Try it
Print out the complete set of records below, exactly as they read.
***** Data under study *****
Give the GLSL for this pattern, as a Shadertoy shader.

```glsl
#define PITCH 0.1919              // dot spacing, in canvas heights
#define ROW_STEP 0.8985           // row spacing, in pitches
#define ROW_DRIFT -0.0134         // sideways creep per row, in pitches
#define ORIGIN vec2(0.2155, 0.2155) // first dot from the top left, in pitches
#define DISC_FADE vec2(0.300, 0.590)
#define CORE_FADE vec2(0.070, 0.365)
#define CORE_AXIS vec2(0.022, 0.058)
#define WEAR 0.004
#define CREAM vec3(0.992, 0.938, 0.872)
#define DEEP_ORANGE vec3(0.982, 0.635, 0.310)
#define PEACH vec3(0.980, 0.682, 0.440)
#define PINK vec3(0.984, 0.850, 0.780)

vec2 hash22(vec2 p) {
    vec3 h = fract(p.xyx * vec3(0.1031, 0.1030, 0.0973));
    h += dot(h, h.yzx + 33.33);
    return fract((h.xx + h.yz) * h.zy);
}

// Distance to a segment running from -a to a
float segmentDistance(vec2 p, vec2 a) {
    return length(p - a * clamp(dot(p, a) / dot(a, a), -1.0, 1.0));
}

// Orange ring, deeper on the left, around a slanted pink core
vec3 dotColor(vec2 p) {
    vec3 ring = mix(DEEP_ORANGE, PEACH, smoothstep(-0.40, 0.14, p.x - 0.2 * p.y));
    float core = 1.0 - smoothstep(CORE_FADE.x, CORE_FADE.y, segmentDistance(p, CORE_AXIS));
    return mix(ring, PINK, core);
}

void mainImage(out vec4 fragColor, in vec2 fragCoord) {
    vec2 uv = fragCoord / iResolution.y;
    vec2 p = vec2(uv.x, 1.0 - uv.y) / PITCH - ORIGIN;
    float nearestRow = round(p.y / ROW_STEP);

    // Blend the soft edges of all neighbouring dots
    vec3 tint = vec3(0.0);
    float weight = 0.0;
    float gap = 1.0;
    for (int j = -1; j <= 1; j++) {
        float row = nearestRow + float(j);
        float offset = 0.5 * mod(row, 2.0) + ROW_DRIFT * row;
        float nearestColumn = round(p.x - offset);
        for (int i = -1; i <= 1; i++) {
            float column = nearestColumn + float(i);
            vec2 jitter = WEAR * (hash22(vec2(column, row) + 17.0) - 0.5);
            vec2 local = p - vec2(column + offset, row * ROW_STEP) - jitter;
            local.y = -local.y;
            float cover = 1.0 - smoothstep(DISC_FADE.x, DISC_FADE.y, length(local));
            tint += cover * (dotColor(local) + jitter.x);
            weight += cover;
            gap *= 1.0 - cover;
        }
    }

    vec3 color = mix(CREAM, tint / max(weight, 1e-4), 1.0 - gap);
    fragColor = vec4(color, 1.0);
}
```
*****
Your response
Give the GLSL for this pattern, as a Shadertoy shader.

```glsl
#define PITCH 0.1919              // dot spacing, in canvas heights
#define ROW_STEP 0.8985           // row spacing, in pitches
#define ROW_DRIFT -0.0134         // sideways creep per row, in pitches
#define ORIGIN vec2(0.2155, 0.2155) // first dot from the top left, in pitches
#define DISC_FADE vec2(0.300, 0.590)
#define CORE_FADE vec2(0.070, 0.365)
#define CORE_AXIS vec2(0.022, 0.058)
#define WEAR 0.004
#define CREAM vec3(0.992, 0.938, 0.872)
#define DEEP_ORANGE vec3(0.982, 0.635, 0.310)
#define PEACH vec3(0.980, 0.682, 0.440)
#define PINK vec3(0.984, 0.850, 0.780)

vec2 hash22(vec2 p) {
    vec3 h = fract(p.xyx * vec3(0.1031, 0.1030, 0.0973));
    h += dot(h, h.yzx + 33.33);
    return fract((h.xx + h.yz) * h.zy);
}

// Distance to a segment running from -a to a
float segmentDistance(vec2 p, vec2 a) {
    return length(p - a * clamp(dot(p, a) / dot(a, a), -1.0, 1.0));
}

// Orange ring, deeper on the left, around a slanted pink core
vec3 dotColor(vec2 p) {
    vec3 ring = mix(DEEP_ORANGE, PEACH, smoothstep(-0.40, 0.14, p.x - 0.2 * p.y));
    float core = 1.0 - smoothstep(CORE_FADE.x, CORE_FADE.y, segmentDistance(p, CORE_AXIS));
    return mix(ring, PINK, core);
}

void mainImage(out vec4 fragColor, in vec2 fragCoord) {
    vec2 uv = fragCoord / iResolution.y;
    vec2 p = vec2(uv.x, 1.0 - uv.y) / PITCH - ORIGIN;
    float nearestRow = round(p.y / ROW_STEP);

    // Blend the soft edges of all neighbouring dots
    vec3 tint = vec3(0.0);
    float weight = 0.0;
    float gap = 1.0;
    for (int j = -1; j <= 1; j++) {
        float row = nearestRow + float(j);
        float offset = 0.5 * mod(row, 2.0) + ROW_DRIFT * row;
        float nearestColumn = round(p.x - offset);
        for (int i = -1; i <= 1; i++) {
            float column = nearestColumn + float(i);
            vec2 jitter = WEAR * (hash22(vec2(column, row) + 17.0) - 0.5);
            vec2 local = p - vec2(column + offset, row * ROW_STEP) - jitter;
            local.y = -local.y;
            float cover = 1.0 - smoothstep(DISC_FADE.x, DISC_FADE.y, length(local));
            tint += cover * (dotColor(local) + jitter.x);
            weight += cover;
            gap *= 1.0 - cover;
        }
    }

    vec3 color = mix(CREAM, tint / max(weight, 1e-4), 1.0 - gap);
    fragColor = vec4(color, 1.0);
}
```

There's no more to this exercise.